TASK PROMPT: Copy each line from the entries that the word "absolute" appears in.

SOURCE MATERIAL:
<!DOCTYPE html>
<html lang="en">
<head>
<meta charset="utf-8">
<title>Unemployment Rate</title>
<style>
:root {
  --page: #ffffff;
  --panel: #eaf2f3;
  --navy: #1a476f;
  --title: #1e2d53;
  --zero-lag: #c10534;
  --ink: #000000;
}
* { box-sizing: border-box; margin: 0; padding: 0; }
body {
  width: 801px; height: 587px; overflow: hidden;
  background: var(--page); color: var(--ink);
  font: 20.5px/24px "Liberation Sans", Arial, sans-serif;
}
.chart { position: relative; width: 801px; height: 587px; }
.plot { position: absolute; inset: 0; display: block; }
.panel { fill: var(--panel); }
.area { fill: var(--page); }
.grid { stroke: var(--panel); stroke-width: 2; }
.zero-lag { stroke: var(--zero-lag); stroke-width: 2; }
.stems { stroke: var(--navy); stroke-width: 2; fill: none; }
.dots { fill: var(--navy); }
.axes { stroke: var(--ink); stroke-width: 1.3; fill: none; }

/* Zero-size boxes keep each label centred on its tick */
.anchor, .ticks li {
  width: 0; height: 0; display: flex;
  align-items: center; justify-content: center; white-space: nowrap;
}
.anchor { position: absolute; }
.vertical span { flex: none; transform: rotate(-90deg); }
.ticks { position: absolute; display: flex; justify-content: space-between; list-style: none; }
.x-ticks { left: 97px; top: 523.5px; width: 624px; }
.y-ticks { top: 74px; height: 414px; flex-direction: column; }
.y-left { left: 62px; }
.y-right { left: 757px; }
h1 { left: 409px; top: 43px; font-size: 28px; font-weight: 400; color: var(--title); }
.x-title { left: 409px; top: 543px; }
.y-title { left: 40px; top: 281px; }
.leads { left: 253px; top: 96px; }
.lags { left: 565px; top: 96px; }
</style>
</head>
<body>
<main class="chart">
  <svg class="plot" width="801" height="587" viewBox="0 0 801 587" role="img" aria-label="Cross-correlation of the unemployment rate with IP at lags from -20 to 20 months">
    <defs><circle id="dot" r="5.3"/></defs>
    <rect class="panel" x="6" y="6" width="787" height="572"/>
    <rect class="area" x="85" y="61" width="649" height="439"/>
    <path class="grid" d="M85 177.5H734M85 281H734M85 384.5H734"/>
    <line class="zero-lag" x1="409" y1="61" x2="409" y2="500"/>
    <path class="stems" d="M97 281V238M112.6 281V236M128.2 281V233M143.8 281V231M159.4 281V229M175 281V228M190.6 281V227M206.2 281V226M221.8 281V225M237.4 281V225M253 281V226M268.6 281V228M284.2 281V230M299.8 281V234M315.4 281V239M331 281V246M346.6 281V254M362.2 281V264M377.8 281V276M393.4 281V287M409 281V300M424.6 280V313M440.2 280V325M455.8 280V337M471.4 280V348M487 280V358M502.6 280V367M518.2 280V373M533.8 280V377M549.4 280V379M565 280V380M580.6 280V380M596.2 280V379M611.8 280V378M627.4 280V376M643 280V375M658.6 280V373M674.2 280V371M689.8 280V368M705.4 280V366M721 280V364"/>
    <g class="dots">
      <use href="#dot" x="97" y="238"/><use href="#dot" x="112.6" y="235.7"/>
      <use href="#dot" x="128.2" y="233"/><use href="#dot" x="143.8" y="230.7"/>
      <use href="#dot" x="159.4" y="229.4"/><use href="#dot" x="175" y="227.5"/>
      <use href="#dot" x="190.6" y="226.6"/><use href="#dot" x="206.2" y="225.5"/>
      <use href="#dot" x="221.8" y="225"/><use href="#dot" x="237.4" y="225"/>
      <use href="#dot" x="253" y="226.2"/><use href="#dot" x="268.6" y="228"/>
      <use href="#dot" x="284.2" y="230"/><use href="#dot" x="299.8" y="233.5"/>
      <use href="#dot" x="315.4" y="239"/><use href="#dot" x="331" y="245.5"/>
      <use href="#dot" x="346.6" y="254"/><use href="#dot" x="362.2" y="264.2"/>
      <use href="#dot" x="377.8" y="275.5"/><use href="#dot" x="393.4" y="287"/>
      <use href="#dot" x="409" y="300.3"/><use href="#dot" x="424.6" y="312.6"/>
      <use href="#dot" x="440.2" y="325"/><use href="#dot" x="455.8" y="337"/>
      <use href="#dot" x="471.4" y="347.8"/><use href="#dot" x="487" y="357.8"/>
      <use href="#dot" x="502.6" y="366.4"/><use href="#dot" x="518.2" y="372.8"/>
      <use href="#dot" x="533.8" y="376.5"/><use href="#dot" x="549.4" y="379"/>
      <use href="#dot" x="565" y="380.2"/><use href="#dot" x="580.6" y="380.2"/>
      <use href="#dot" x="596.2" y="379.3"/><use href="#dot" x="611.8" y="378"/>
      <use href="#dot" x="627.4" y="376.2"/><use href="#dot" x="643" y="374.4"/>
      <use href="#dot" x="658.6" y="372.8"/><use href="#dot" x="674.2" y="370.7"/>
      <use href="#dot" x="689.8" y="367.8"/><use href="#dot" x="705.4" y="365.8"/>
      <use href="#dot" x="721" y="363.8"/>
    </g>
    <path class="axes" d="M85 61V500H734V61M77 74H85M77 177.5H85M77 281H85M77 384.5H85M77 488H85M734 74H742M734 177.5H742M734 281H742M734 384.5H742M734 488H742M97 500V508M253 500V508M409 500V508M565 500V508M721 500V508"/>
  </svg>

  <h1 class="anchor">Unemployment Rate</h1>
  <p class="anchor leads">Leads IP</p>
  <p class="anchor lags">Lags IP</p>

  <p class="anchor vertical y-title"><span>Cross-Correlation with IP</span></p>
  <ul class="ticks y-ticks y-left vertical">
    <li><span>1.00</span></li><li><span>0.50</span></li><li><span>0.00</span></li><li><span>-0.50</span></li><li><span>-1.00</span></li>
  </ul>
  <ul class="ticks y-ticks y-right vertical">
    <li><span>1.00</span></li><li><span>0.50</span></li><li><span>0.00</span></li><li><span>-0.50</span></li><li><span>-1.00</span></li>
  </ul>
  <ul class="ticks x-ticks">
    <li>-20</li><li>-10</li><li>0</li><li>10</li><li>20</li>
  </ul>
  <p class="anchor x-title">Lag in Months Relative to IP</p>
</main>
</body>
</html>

OUTPUT OF THE EXERCISE:
.plot { position: absolute; inset: 0; display: block; }
.anchor { position: absolute; }
.ticks { position: absolute; display: flex; justify-content: space-between; list-style: none; }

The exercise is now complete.